Some background, some drama

It’s time to pull up your socks and finally let go of all the hurt, pain and betrayal and move on. When a relationship is over, feelings of rejection can make you doubt your sense of self-worth and wreck your emotional balance. Your first impulse, fix the broken! But wake up and smell the coffee; your significant other has moved on and reconciliation is not possible. And yet you persist. Can you ever move on? Yes, you can…with some patience and control over your emotions.

Do’s and Don’ts

Still distressed by feelings of failure? Romanticising the one who dumped you? Hell bent on recovering the lost relationship? Then you’ve essentially granted this relationship the power to consume your life and prolong your misery. Stop feeling like a loser and get a grip. Move on…life is still beautiful. Every person deals with a break-up in his/her own way. Of course, there are no golden rules established. The “How Do I" series tries to list down a few Do’s and don’ts to guide you, help you and eventually move on and survive a break-up.

Do’s

  • Accept the fact that it’s normal or typical to have emotional reactions to the ending of a relationship.
  • Acknowledge that all relationships could end due to breakup. Just because your marriage is over, it doesn’t mean you’re inadequate, inferior or there’s something wrong with you. Give yourself a break.
  • Work on self-love. You are a first an individual who doesn’t have to let the end of your love relationship define your self-worth. No person can complete you.
  • Accept that feeling rejected is an expected part of a break-up and it takes time to heal.
  • Adopt a mind-set of getting to know yourself better. Stay open to new experiences, hobbies or interests that you couldn’t pursue with your partner.
  • Cultivate supportive relationships. Being with people who accept and support you can help ease feeling of rejection. Get energized by the possibilities ahead for you. Work on yourself and refocus your life.
  • If the break-up has been particularly nasty work out issues with a therapist.

Dont’s

  • Don’t play the victim. Be strong and positive. Stay away from pity and sympathy. It would just make you feel more vulnerable and succumb to depression.
  • Don’t romanticize the ex. One perspective that can keep you stuck is the notion that you’ll never find as good a partner as the one you’re losing. This all-or-nothing thinking is a trap that keeps you from healing and moving on.
  • Don’t resent the ex. While romanticizing what you had isn’t helpful, neither is villainizing your former partner. People change, feelings die. It’s important to accept the break-up.
  • Don’t cling on to your coupled identity. When you have been connected for a significant period of time, it can feel strange and disorienting to suddenly be single. You may feel awkward being an “unpaired" person when socializing with partnered friends. You may also dread the prospect of dating again. However, be open to new relationships.

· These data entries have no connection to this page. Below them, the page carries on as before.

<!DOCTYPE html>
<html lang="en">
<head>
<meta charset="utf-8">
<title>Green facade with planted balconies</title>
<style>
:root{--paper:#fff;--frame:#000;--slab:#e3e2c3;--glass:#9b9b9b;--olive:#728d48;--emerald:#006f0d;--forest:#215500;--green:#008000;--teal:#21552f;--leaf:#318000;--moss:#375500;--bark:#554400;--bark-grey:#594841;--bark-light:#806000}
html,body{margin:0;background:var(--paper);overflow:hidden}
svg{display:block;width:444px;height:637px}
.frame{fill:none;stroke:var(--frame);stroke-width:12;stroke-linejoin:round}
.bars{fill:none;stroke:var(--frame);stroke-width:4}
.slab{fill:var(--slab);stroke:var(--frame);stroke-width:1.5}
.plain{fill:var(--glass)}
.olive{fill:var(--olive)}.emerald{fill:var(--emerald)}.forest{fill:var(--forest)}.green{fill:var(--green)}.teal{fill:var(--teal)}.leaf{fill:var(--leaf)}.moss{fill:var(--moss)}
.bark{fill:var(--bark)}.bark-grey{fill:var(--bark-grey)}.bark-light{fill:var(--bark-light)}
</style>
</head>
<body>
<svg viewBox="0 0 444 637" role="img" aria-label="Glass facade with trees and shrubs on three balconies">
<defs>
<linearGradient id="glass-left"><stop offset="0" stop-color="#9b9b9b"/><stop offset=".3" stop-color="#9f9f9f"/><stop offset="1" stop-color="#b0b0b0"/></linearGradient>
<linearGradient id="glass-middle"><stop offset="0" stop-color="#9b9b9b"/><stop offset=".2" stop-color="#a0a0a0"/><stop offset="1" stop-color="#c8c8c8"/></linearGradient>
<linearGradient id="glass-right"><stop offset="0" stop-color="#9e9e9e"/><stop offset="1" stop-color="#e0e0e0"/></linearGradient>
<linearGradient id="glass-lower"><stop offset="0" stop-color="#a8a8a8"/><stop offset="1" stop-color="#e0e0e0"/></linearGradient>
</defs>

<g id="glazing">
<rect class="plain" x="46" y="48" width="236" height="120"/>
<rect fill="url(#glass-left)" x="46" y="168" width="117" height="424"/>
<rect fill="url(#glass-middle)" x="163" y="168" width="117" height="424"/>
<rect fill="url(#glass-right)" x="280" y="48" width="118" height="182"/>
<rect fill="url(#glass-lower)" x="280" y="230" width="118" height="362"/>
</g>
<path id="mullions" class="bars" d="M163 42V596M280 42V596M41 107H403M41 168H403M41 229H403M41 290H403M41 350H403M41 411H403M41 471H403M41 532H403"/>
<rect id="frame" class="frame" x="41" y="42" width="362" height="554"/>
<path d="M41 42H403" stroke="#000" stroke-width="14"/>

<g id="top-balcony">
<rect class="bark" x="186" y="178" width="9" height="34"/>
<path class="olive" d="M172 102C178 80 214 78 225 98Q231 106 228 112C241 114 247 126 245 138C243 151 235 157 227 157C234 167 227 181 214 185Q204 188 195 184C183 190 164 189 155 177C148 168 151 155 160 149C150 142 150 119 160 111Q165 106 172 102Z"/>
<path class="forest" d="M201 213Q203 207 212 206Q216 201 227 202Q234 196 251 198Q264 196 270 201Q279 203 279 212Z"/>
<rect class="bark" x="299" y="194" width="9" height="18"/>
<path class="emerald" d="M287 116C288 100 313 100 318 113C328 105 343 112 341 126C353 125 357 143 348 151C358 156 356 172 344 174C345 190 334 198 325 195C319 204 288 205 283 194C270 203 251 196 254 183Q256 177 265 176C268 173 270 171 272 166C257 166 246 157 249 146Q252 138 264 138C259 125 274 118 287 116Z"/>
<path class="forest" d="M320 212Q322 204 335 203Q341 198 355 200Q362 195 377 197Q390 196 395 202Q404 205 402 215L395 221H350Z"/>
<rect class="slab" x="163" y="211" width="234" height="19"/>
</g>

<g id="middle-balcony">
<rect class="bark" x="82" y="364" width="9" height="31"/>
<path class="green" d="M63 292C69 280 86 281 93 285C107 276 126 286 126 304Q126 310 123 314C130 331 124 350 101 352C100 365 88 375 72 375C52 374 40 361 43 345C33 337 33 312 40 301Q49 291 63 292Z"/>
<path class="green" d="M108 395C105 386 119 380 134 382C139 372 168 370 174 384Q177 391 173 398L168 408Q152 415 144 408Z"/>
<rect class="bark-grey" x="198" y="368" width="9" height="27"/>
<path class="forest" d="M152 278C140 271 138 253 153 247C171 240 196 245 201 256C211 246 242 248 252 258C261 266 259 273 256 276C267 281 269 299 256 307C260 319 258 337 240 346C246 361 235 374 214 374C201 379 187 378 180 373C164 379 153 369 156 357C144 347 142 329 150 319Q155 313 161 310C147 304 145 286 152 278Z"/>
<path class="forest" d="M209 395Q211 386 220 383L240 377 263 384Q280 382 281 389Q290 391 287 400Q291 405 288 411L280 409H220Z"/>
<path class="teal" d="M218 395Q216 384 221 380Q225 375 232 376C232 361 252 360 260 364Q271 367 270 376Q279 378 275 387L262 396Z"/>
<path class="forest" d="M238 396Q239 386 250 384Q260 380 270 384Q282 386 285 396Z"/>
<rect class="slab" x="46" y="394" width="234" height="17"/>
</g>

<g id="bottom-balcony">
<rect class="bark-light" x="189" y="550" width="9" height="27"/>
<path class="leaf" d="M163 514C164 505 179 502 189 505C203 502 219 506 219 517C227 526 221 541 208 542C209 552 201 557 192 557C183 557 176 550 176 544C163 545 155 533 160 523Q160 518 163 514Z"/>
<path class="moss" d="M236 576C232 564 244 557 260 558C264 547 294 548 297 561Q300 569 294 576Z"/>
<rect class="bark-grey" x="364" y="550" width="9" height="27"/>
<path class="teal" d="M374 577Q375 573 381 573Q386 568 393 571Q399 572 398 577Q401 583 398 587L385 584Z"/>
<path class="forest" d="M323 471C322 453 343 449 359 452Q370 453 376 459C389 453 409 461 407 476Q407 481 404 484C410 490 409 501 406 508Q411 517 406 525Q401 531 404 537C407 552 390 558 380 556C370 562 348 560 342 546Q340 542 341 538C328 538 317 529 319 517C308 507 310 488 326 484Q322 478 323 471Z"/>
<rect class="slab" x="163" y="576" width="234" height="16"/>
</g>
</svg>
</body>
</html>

Last words

Are you neglecting your health, interests, family or friends due to grieving the loss of your relationship? Ask yourself if it’s worth all this. Develop a mind-set that you don’t have to be defined by your failed relationship. Instead use it to help you heal and move forward with your life. Remember life is still beautiful. Just get out and explore!

Sources and citations